Monday, October 14, 2013

towing the line

We can haz a draw bar and tow-hitch!

Now in most people's universe that is not a stellar event. But when you're trying a high level of self sufficiency, it means you have scavenged a tow hitch from the tip, and got a friend to do a spot of welding on it. It's a major step as the trailer exists, and will now go through the hoops to become street legal (which won't be quite as cheap as the tow-hitch, but will still be maybe 150 dollars - which ain't bad for something that will allow us to cart stuff around - much more easily - including the boat.) Officially this is the Zoo's carrier, but I am already planning on using it for the large supply of tree debris from the storm, a load of wood, and a load of sheep manure. Not sure if it would do a load of horse poo, or cow,(it's a very light trailer) but sheep is light.
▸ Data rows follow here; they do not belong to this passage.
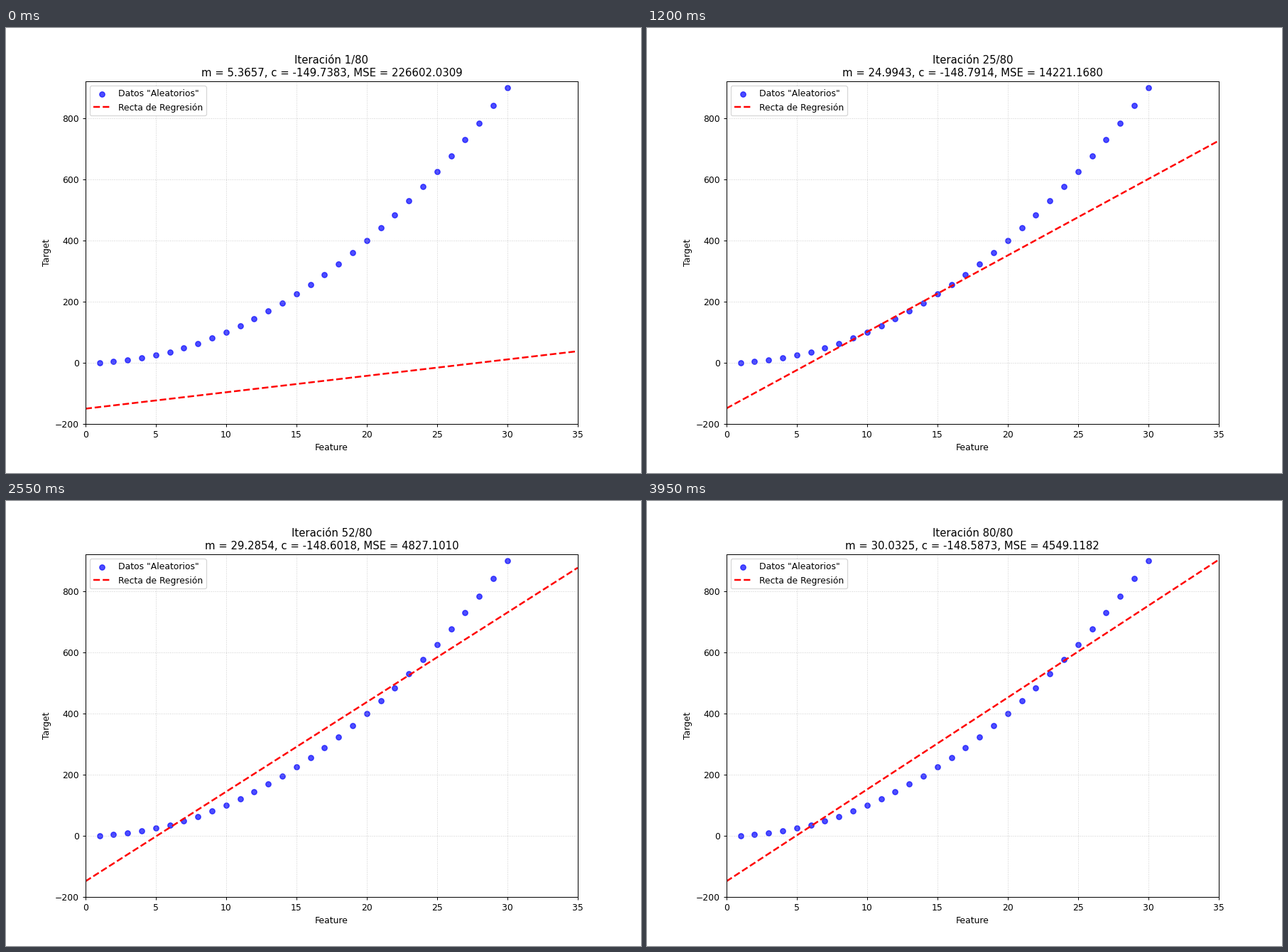
A matplotlib script for the animation above (4 s loop, 894 px wide and 626 px high).

```python
import numpy as np
import matplotlib.pyplot as plt
from matplotlib.animation import FuncAnimation

STEPS = 80
WARMUP = 2
RATE = 1e-4

x = np.arange(1, 31, dtype=float)
y = x ** 2


def descend(m, c, count):
    """Gradient descent; each row is (m, c, error before the update)."""
    rows = []
    for _ in range(count):
        err = m * x + c - y
        m -= RATE * 2 * np.mean(err * x)
        c -= RATE * 2 * np.mean(err)
        rows.append((m, c, np.mean(err ** 2)))
    return rows


history = descend(0.0, -150.0, STEPS + WARMUP)[WARMUP:]

# 10 x 7 inches at this dpi is 894 x 626 pixels
fig, ax = plt.subplots(figsize=(10, 7), dpi=89.43)
ax.scatter(x, y, color="blue", alpha=0.7, label='Datos "Aleatorios"')
span = np.array([0, 35])
line, = ax.plot(span, span, "r--", lw=2, label="Recta de Regresión")
ax.set(xlim=(0, 35), ylim=(-200, 920), xlabel="Feature", ylabel="Target")
ax.grid(True, linestyle=":", alpha=0.6)
ax.legend(loc="upper left")


def update(i):
    m, c, mse = history[i]
    line.set_ydata(m * span + c)
    ax.set_title(f"Iteración {i + 1}/{STEPS}\n"
                 f"m = {m:.4f}, c = {c:.4f}, MSE = {mse:.4f}")
    return line,


anim = FuncAnimation(fig, update, frames=STEPS, interval=50,
                     repeat=True, repeat_delay=0, blit=False)
plt.show()
```
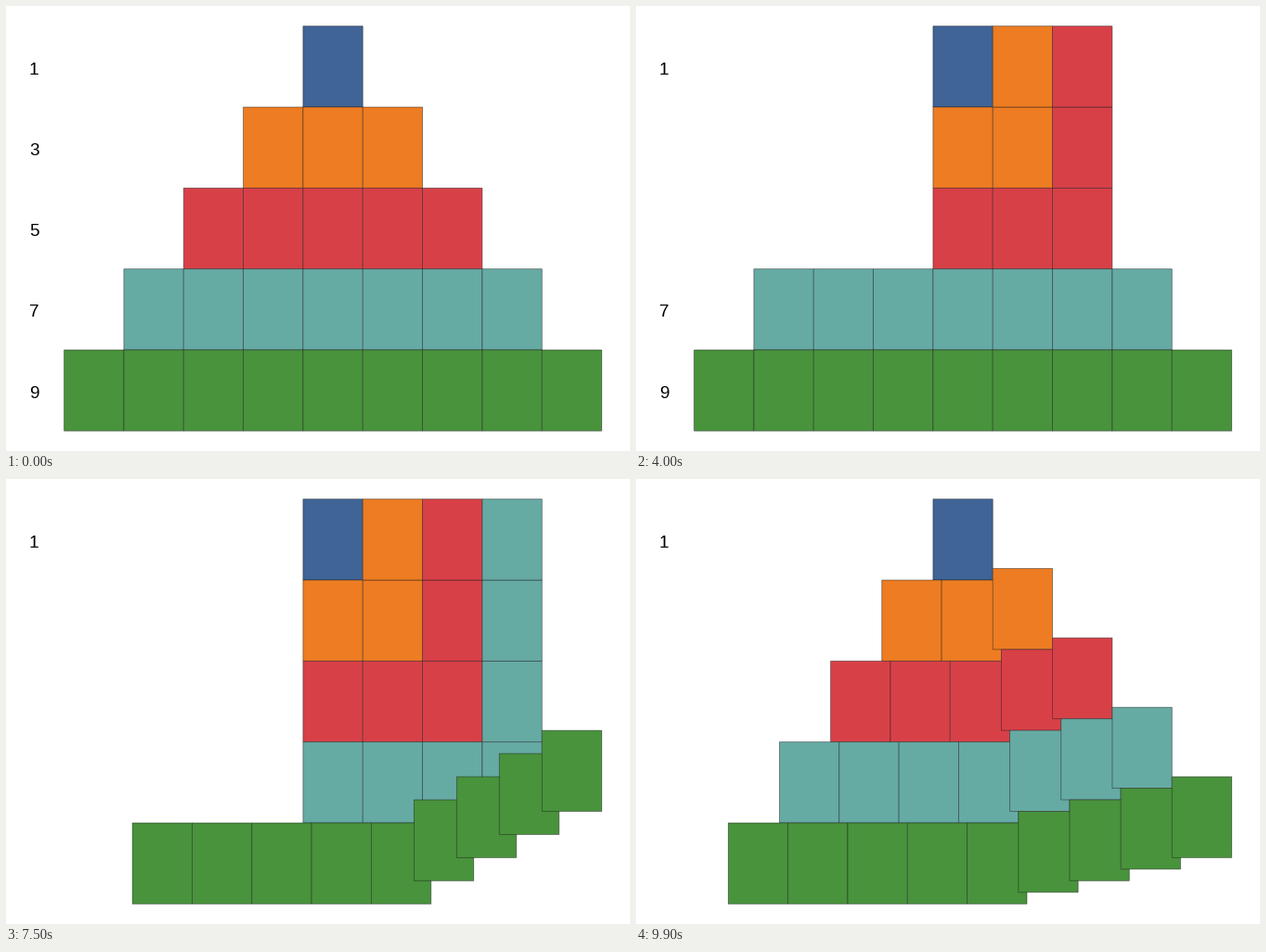
Recreate the animation shown at these times as a matplotlib script. Size 672 by 480 pixels, loop 10 s.

```python
import numpy as np
import matplotlib.pyplot as plt
from matplotlib.animation import FuncAnimation
from matplotlib.patches import Rectangle

W, H, DPI = 672, 480, 100
FRAMES, INTERVAL = 100, 100
CELL_W, CELL_H = 64.33, 87.32
LEFT, TOP = 319.9, 21.7          # corner of the top cell
STEPS = 7                        # frames per move
COLORS = ["#406496", "#ed7c22", "#d84047", "#66aaa4", "#48933c"]
PX = 72 / DPI                    # points per pixel

fig = plt.figure(figsize=(W / DPI, H / DPI), dpi=DPI, facecolor="white")
ax = fig.add_axes([0, 0, 1, 1])
ax.set_xlim(0, W)
ax.set_ylim(H, 0)
ax.axis("off")


def fold(frame, row):
    """How far a row is folded: 0 is a flat row, 1 is an L shape."""
    if row == 0:
        return 0.0
    out = np.clip((frame - 13 - 20 * (row - 1)) / STEPS, 0, 1)
    back = np.clip((frame - 93) / STEPS, 0, 1)
    return out - back


def cell_pos(row, j, t):
    """Column and row of cell j, counted from the left of the flat row."""
    if j <= row:
        return j - row * (1 - t), row
    end = 2 * row - j
    return row - end * (1 - t), row - (row - end) * t


cells, labels = [], []
for row, color in enumerate(COLORS):
    for j in range(2 * row + 1):
        rect = Rectangle((0, 0), CELL_W, CELL_H, facecolor=color,
                         edgecolor=(0.1, 0.1, 0.1, 0.55), linewidth=0.8 * PX,
                         joinstyle="miter", snap=False, zorder=1 + len(cells))
        ax.add_patch(rect)
        cells.append((row, j, rect))
    labels.append(ax.text(30.2, TOP + row * CELL_H + 51.8, str(2 * row + 1),
                          family="Liberation Sans", fontsize=19 * PX,
                          color="black", ha="center", va="baseline"))


def update(frame):
    for row, j, rect in cells:
        x, y = cell_pos(row, j, fold(frame, row))
        rect.set_xy((LEFT + x * CELL_W, TOP + y * CELL_H))
    for row, label in enumerate(labels):
        label.set_visible(fold(frame, row) == 0)
    return [c[2] for c in cells] + labels


anim = FuncAnimation(fig, update, frames=FRAMES, interval=INTERVAL,
                     repeat=True, repeat_delay=0, blit=False)
plt.show()
```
Years ago, when we were young flat-dwellers, newly together, and Barbara's family still owned the farm in the Drakensberg from whence the family rock comes, we were industriously, every weekend and holiday, trying to fix the old place on every trip we did up there. Purchases on not very much spare cash (Yes, we have practice)of various tools and bits of kit for the farm became pretty important to us. The Robin brush-cutter with its delightful Japanenglish instructions 'If you fell your leg in a hole, place blade in earth to stop revolutions' was one of our first, and did tons of work (all of which has now returned to bramble and invasive wattle after the place was expropriated by the conservation authorities... because of the wattle :-( It's now FAR worse than it was). We asked an engineer friend what bit of kit we needed most, next. His answer was 'off-road motive power.' Something to carry big loads from A-Z. I didn't really get it, then. We had strong backs and the volumes we were dealing with and distances we were moving stuff was small. I've learned since how right he was, and how this can multiply what you can achieve. A trailer and a two wheel drive ute isn't enough, but it's a big step up on a sedan car, or your legs and back.
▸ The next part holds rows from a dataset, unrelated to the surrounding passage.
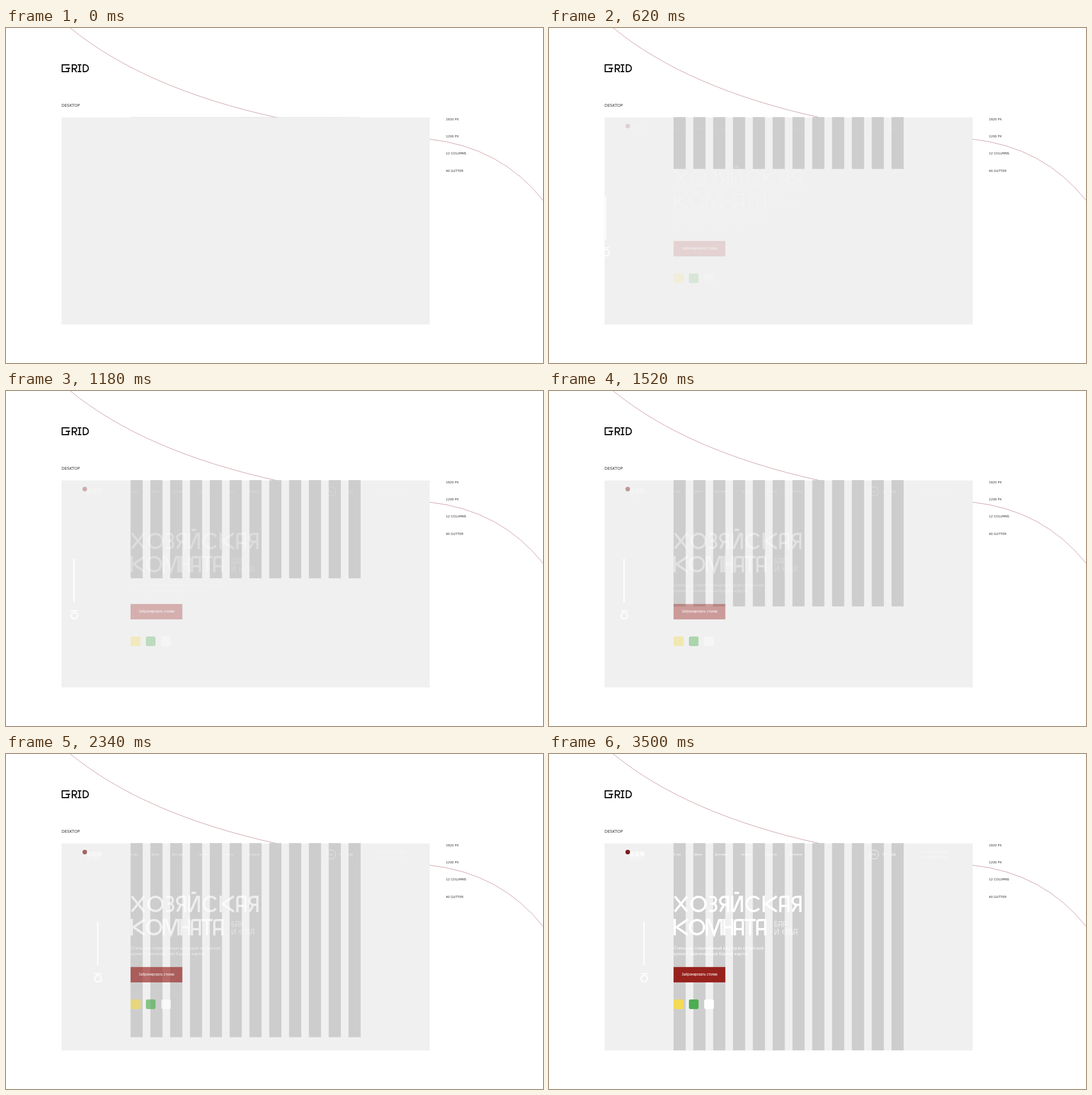
An HTML page for the animation above (3.52 s loop, 948 by 591 pixels).

```html
<!DOCTYPE html>
<html lang="ru">
<head>
<meta charset="utf-8">
<title>Grid</title>
<style>
  html, body { margin: 0; width: 100%; height: 100%; overflow: hidden; background: #fff; }
  svg { display: block; width: 948px; height: 591px; }
  .label { font-family: "DejaVu Sans", sans-serif; font-size: 5.5px; fill: #333; }
  .site { font-family: Inter, "Noto Sans CJK SC", "Noto Sans CJK", sans-serif; fill: #fff; }
  .nav { font-size: 4.8px; }
  .line { fill: none; stroke: #cda2a6; stroke-width: 1; }
  .letters { fill: none; stroke: #fff; }
  .cols { transform-origin: 0 157.2px; animation: grow 3520ms linear infinite; }
  .site { animation: fade 3520ms linear infinite; }
  .marker { animation: slide 3520ms linear infinite; }
  @keyframes grow {
    0% { transform: scaleY(.0022); }
    71.02%, 100% { transform: none; }
  }
  @keyframes fade {
    0%, 3.4% { opacity: 0; }
    99.4%, 100% { opacity: 1; }
  }
  @keyframes slide {
    0% { transform: translateX(-90px); }
    71.02%, 100% { transform: none; }
  }
</style>
</head>
<body>
<svg viewBox="0 0 948 591">
  <path class="line" d="M113 -.5Q243.5 106.5 479 158.2M747 196Q873.5 209.8 948.5 304.5"/>
  <path d="M112 65H99.2V77H110.3V71M105.5 71H113.3M117 78V65H121.3a3.5 3.5 0 0 1 0 7H117M120.8 72L124.5 78M126.5 65H133M129.8 65V77M126.5 77H133M136.5 65H139.4a6 6 0 0 1 0 12H136.5Z"
    fill="none" stroke="#0c0c0c" stroke-width="2" aria-label="GRID"/>
  <text class="label" x="98" y="139.4" style="font-size:7px">DESKTOP</text>
  <g class="label">
    <text x="776.5" y="163.1">1920 PX</text>
    <text x="776.5" y="193.2">1200 PX</text>
    <text x="776.5" y="223.4">12 COLUMNS</text>
    <text x="776.5" y="253.6">40 GUTTER</text>
  </g>

  <rect x="98" y="157.8" width="650" height="365.2" fill="#f0f0f0"/>
  <g class="cols" id="cols" fill="#cdcdcd"></g>

  <g class="marker" fill="none" stroke="#fff">
    <path d="M167.6 296V373" stroke-width="2.2"/>
    <path d="M162 387.6H174.2" stroke-width="1.9"/>
    <circle cx="168.1" cy="396.4" r="5.7" stroke-width="2"/>
  </g>

  <g class="site">
    <text x="142" y="180" font-size="9" font-weight="700">苔雨阁</text>
    <text x="142" y="186.4" font-size="4.2">БАР И ЕДА</text>
    <circle cx="139" cy="173" r="4" fill="#7d1a1a"/>

    <g class="nav" id="nav"></g>
    <circle cx="574" cy="177.3" r="7.9" fill="none" stroke="#fff" stroke-width=".8"/>
    <g font-size="5.2" opacity=".8">
      <text x="655" y="174.8">+7 (000) 000 00 00</text>
      <text x="655" y="184">+7 (000) 000 00 01</text>
    </g>

    <g class="letters" id="title" stroke-width="4"></g>
    <g class="letters" id="tagline" stroke-width="3.4" opacity=".65"></g>

    <g font-size="7.2">
      <text x="219.8" y="344.7">Стильный современный ресторан китайской</text>
      <text x="219.8" y="355.4">кухни с оригинальной барной картой</text>
    </g>

    <rect x="219.9" y="375.8" width="91.4" height="27.1" fill="#97221d"/>
    <text x="265.8" y="391" font-size="5.6" font-weight="500" text-anchor="middle">Забронировать столик</text>

    <rect x="220" y="433" width="17.6" height="17" rx="2" fill="#f5da55"/>
    <rect x="247" y="433" width="17" height="17" rx="3" fill="#4cae50"/>
    <rect x="274" y="433" width="17" height="17" rx="3"/>
  </g>
</svg>
<script>
  const ns = "http://www.w3.org/2000/svg";
  const byId = id => document.getElementById(id);

  function add(parent, tag, attrs, text = "") {
    const el = document.createElementNS(ns, tag);
    for (const key in attrs) el.setAttribute(key, attrs[key]);
    el.textContent = text;
    parent.append(el);
    return el;
  }

  // Each letter: width and centre line, 25 units tall
  const glyphs = {
    А: [14, "M0 27V4Q0 0 4 0H14V27M0 16H14"],
    Б: [12, "M12 0H0V25H6a6 6 0 0 0 0-13H0"],
    Д: [18, "M0 27V19H18V27M3 19V0H15V19"],
    З: [11, "M-1 0H5a6 6 0 0 1 0 12H2M5 12a6.5 6.5 0 0 1 0 13H-1"],
    И: [17, "M0-2V25H3L14 0H17V27"],
    Й: [17, "M0-2V25H3L14 0H17V27M4-7H12"],
    К: [22, "M0-2V27M23-1L3 12.5 23 26"],
    М: [26, "M0 27V0H4L13 25 22 0H26V27"],
    Н: [14, "M0-2V27M0 12.5H14M14-2V27"],
    О: [25, "M0 12.5a12.5 12.5 0 1 1 25 0a12.5 12.5 0 1 1-25 0"],
    Р: [14, "M0 27V0H7a7 7 0 0 1 0 14H0"],
    С: [24, "M23 4.5a12.5 12.5 0 1 0 0 16"],
    Т: [16, "M-2 0H18M8 0V27"],
    Х: [22, "M0-1L22 26M22-1L0 26"],
    Я: [14, "M14 27V0H7a7 7 0 0 0 0 14H14M7 14L0 26"],
    е: [25, "M1 13H25A12.5 12.5 0 1 0 20 22.5"],
    " ": [6, ""]
  };

  function letter(parent, word, x, y, gap, scale = 1) {
    const g = add(parent, "g", {
      transform: `translate(${x} ${y}) scale(${scale})`,
      "aria-label": word
    });
    let pos = 0;
    for (const ch of word) {
      const [width, d] = glyphs[ch];
      add(g, "path", { d, transform: `translate(${pos})` });
      pos += width + gap;
    }
  }

  // 1920 px page scaled to the panel: 1200 px of content, 12 columns, 40 px gutters
  const unit = 650 / 1920;
  const gutter = 40 * unit;
  const colWidth = (1200 * unit - 11 * gutter) / 12;
  for (let i = 0; i < 12; i++) {
    const x = 98 + 360 * unit + i * (colWidth + gutter);
    add(byId("cols"), "rect", { x, y: 157.2, width: colWidth, height: 365.6 });
  }

  const nav = [
    ["О нас", 220], ["Меню", 256.5], ["Доставка", 293], ["Галерея", 339],
    ["Новости", 382], ["Контакты", 425], ["Рус", 569.3], ["En", 589], ["中国", 602.5]
  ];
  for (const [name, x] of nav) add(byId("nav"), "text", { x, y: 179 }, name);

  letter(byId("title"), "ХОЗЯЙСКАЯ", 222, 252, 7.35);
  letter(byId("title"), "КОМНАТА", 222, 293, 4.8);
  letter(byId("tagline"), "БАР", 398.8, 295.7, 8, 0.36);
  letter(byId("tagline"), "И еДА", 398.8, 309.2, 7, 0.36);
</script>
</body>
</html>
```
And we work towards bigger steps.


No comments:

Post a Comment